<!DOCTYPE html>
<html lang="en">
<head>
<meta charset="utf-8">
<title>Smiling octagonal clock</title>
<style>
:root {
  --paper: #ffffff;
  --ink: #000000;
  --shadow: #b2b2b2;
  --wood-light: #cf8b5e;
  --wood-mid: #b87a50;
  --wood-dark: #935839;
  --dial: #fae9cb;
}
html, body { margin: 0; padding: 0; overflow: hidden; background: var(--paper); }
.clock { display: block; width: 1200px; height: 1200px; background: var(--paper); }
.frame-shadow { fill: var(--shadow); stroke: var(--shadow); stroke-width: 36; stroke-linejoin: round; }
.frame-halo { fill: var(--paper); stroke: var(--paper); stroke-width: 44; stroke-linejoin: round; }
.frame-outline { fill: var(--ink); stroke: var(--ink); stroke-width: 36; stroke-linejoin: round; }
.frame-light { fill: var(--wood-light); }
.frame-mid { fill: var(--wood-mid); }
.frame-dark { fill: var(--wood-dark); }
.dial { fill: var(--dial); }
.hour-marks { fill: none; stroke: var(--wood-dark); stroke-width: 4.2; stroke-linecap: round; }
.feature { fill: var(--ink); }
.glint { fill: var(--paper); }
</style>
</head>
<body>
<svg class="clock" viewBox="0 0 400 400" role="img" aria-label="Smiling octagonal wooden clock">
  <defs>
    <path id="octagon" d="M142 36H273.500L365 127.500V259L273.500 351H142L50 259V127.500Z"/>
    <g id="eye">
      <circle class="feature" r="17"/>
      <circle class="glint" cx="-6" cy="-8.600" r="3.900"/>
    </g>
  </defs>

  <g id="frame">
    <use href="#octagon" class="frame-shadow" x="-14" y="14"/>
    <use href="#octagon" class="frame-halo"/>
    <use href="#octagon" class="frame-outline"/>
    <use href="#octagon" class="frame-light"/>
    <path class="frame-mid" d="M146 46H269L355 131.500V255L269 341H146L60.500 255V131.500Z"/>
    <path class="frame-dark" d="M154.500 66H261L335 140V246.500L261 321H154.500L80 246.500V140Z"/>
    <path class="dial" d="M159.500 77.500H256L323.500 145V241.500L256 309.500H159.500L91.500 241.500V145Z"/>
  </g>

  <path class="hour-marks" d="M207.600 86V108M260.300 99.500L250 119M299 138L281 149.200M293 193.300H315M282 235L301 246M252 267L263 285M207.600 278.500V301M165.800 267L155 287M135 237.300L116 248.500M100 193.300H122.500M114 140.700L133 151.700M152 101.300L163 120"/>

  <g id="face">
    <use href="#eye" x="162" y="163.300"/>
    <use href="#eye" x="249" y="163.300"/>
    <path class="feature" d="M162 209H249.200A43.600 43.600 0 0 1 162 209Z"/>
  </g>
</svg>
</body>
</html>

# BRIEF
Word for word, retype all of the material.

# RESPONSE TO THIS EXERCISE
<!DOCTYPE html>
<html lang="en">
<head>
<meta charset="utf-8">
<title>Smiling octagonal clock</title>
<style>
:root {
  --paper: #ffffff;
  --ink: #000000;
  --shadow: #b2b2b2;
  --wood-light: #cf8b5e;
  --wood-mid: #b87a50;
  --wood-dark: #935839;
  --dial: #fae9cb;
}
html, body { margin: 0; padding: 0; overflow: hidden; background: var(--paper); }
.clock { display: block; width: 1200px; height: 1200px; background: var(--paper); }
.frame-shadow { fill: var(--shadow); stroke: var(--shadow); stroke-width: 36; stroke-linejoin: round; }
.frame-halo { fill: var(--paper); stroke: var(--paper); stroke-width: 44; stroke-linejoin: round; }
.frame-outline { fill: var(--ink); stroke: var(--ink); stroke-width: 36; stroke-linejoin: round; }
.frame-light { fill: var(--wood-light); }
.frame-mid { fill: var(--wood-mid); }
.frame-dark { fill: var(--wood-dark); }
.dial { fill: var(--dial); }
.hour-marks { fill: none; stroke: var(--wood-dark); stroke-width: 4.2; stroke-linecap: round; }
.feature { fill: var(--ink); }
.glint { fill: var(--paper); }
</style>
</head>
<body>
<svg class="clock" viewBox="0 0 400 400" role="img" aria-label="Smiling octagonal wooden clock">
  <defs>
    <path id="octagon" d="M142 36H273.500L365 127.500V259L273.500 351H142L50 259V127.500Z"/>
    <g id="eye">
      <circle class="feature" r="17"/>
      <circle class="glint" cx="-6" cy="-8.600" r="3.900"/>
    </g>
  </defs>

  <g id="frame">
    <use href="#octagon" class="frame-shadow" x="-14" y="14"/>
    <use href="#octagon" class="frame-halo"/>
    <use href="#octagon" class="frame-outline"/>
    <use href="#octagon" class="frame-light"/>
    <path class="frame-mid" d="M146 46H269L355 131.500V255L269 341H146L60.500 255V131.500Z"/>
    <path class="frame-dark" d="M154.500 66H261L335 140V246.500L261 321H154.500L80 246.500V140Z"/>
    <path class="dial" d="M159.500 77.500H256L323.500 145V241.500L256 309.500H159.500L91.500 241.500V145Z"/>
  </g>

  <path class="hour-marks" d="M207.600 86V108M260.300 99.500L250 119M299 138L281 149.200M293 193.300H315M282 235L301 246M252 267L263 285M207.600 278.500V301M165.800 267L155 287M135 237.300L116 248.500M100 193.300H122.500M114 140.700L133 151.700M152 101.300L163 120"/>

  <g id="face">
    <use href="#eye" x="162" y="163.300"/>
    <use href="#eye" x="249" y="163.300"/>
    <path class="feature" d="M162 209H249.200A43.600 43.600 0 0 1 162 209Z"/>
  </g>
</svg>
</body>
</html>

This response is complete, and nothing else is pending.